Enemy at the Gates (2001)
10th December 2001
The Russians are desperate and Stalin has decreed that the city that bares his name should be defended at all costs. Whist the Germans are well equipped and dug in, the ill prepared Russian soldiers arrive by the train load to be greeted with the utter devastation of their city and the fact that there is insufficient equipment to go around.
The Russian commanders are more than happy to send their troops into a hail of bullets and inform the soldiers without weapons to pickup the rifles of their fallen comrades. The Russians have more weapons pointed at their own soldiers to prevent retreats than at the heavily armed Germans. And so it is cruelly played out. The Russians advance, the Germans mow them down, the Russians retreat, the Russian commanders shoot their retreating soldiers as cowards.
However, amongst the carnage and masses of bodies one soldier is playing dead. When he discovers a German general showering in some ruins it is an opportunity too good to miss. As a child Vassili was a hunter and crack shot. Using the same stealth and concealment he starts killing the high ranking Germans, so much so that they are running out of people to promote.
The Russians use this as propaganda for the flagging spirits of the people and it couldn't have worked better. Vassili is a national hero and a special squad of snipers are formed to intensify their efforts on the Germans. To counteract this, and to stem their own falling morale, the Germans send Major Konig, their best sniper, to eradicate Vassili. So begins a tense cat and mouse game as the two crack snipers hunt each other amongst the ruins of the city.
Similar to most recent WWII films the picture has been deliberately washed out to give it a more aged feel. Fortunately it isn't to the decrement of the overall quality of the picture. It is superb with a huge amount of detail with no signs of artifacting or outlining. Even the CGI scenes of the city and the attacking German planes blend in perfectly without revealing too much of their digital origins.
The sound is as equally impressive as the picture with good use of the surround channels, especially during the battle scenes. Even during the more hectic scenes the dialogue remains crystal clear in the centre channel and is pitched at a level that allows you to crank up the volume to savour the effects without annoying the neighbours too much.
The scored and animated menu is good enough and it certainly makes a change for the more usual static offerings from Paramount. The extras are reasonable enough with some deleted scenes and featurettes, even if they are a little repetitive. Never the less it all adds up to a decent package.

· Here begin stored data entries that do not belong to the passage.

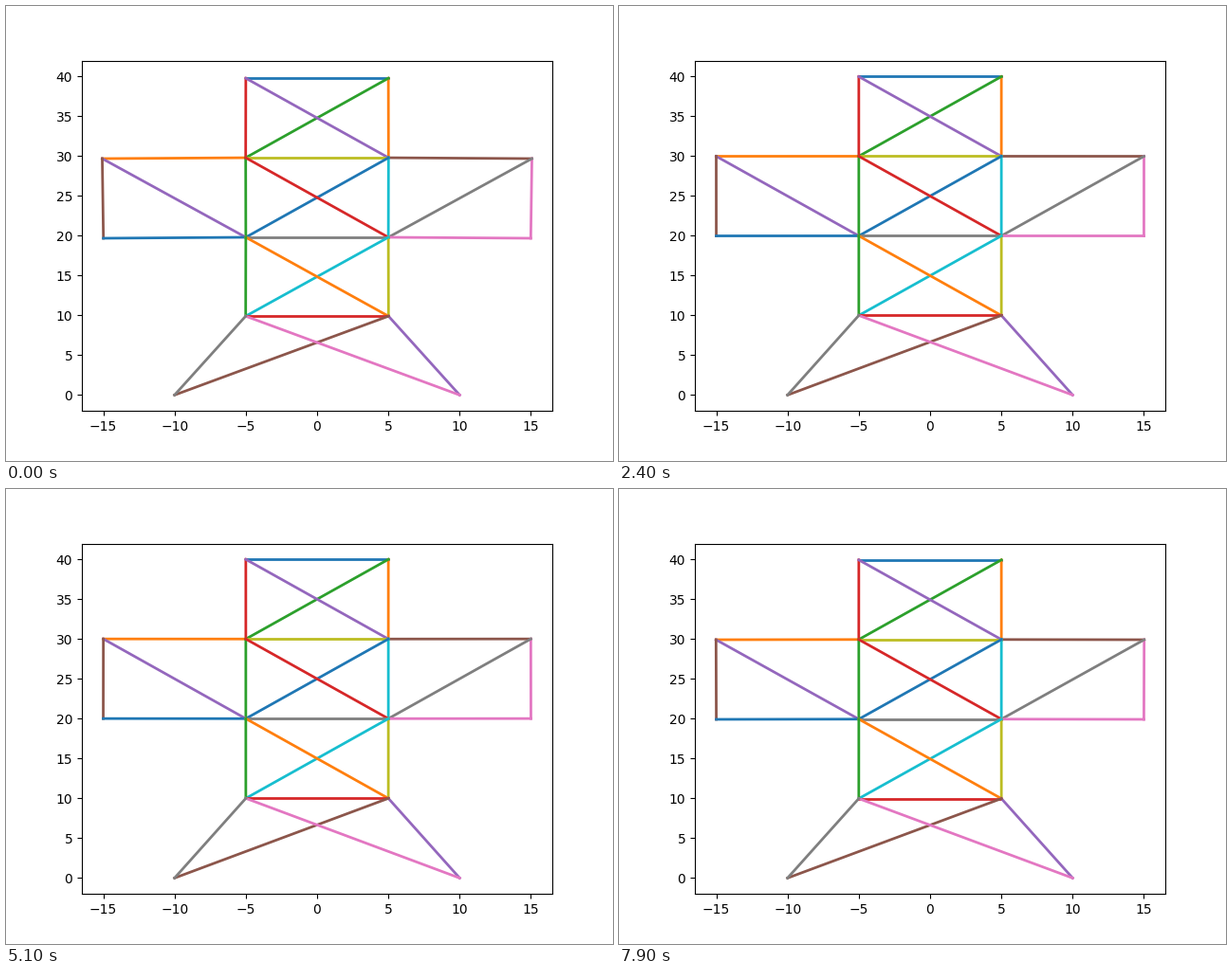
These frames come from a looping animation (640x480 px, 8 s). A matplotlib script:

```python
import numpy as np
import matplotlib.pyplot as plt
from matplotlib.animation import FuncAnimation

FRAMES = 80
PERIOD = 13.65  # frames per oscillation

# Right half of the truss: name -> (x, y, dx, dy), mirrored for the left half.
HALF = {
    "head": (5, 40, 0.0, -0.215),
    "shoulder": (5, 30, 0.01, -0.2),
    "waist": (5, 20, 0.0, -0.19),
    "hip": (5, 10, 0.01, -0.095),
    "wing": (15, 30, 0.07, -0.31),
    "tip": (15, 20, -0.01, -0.31),
    "foot": (10, 0, 0.0, 0.0),
}
REST, MODE = {}, {}
for name, (x, y, dx, dy) in HALF.items():
    for side, s in (("R", 1), ("L", -1)):
        REST[side + name] = np.array([s * x, y], float)
        MODE[side + name] = np.array([s * dx, dy])

# Bars in drawing order, so the default colour cycle applies.
BARS = """
Lhead-Rhead Rhead-Rshoulder Lshoulder-Rhead Lhead-Lshoulder Lhead-Rshoulder
Rshoulder-Rwing Rwing-Rtip Rwaist-Rwing Lshoulder-Rshoulder Rshoulder-Rwaist
Lwaist-Rshoulder Lwing-Lshoulder Lshoulder-Lwaist Lshoulder-Rwaist Lwing-Lwaist
Lwing-Ltip Rwaist-Rtip Lwaist-Rwaist Rwaist-Rhip Lhip-Rwaist
Ltip-Lwaist Lwaist-Rhip Lwaist-Lhip Lhip-Rhip Rhip-Rfoot
Rhip-Lfoot Lhip-Rfoot Lhip-Lfoot
"""
BARS = [bar.split("-") for bar in BARS.split()]

fig, ax = plt.subplots(figsize=(6.4, 4.8), dpi=100)
ax.set_xlim(-16.5, 16.5)
ax.set_ylim(-2, 42)
lines = [ax.plot([], [], lw=2)[0] for _ in BARS]


def update(i):
    q = np.cos(2 * np.pi * i / PERIOD)
    for line, ends in zip(lines, BARS):
        pts = np.array([REST[n] + q * MODE[n] for n in ends])
        line.set_data(pts[:, 0], pts[:, 1])
    return lines


anim = FuncAnimation(fig, update, frames=FRAMES, interval=100,
                     repeat=True, repeat_delay=0)
plt.show()
```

Enemy at the Gates is bound to be compared with Saving Private Ryan and it is a still close call on which is the better film. Although the carnage isn't as graphic as in Ryan, it is the shear scale of the destruction of Stalingrad and the cannon fodder mentality of the Russian generals that really shocks. It is this sort of film that really brings home the terrible suffering of Russia and her people during WWII.
The story is based on true events and fortunately it is not another film where the Americans go about altering history to make themselves the heroes. The film received mixed reviews on its initial cinema release and no-doubt the lack of GIs helped fuel this. However, it is a gripping war epic with some superb acting that truly belongs in your DVD collection.
- "Inside Enemy at the Gates" Featurette
- "Through the Crosshairs" Featurette
- Deleted Scenes
- Theatrical Trailer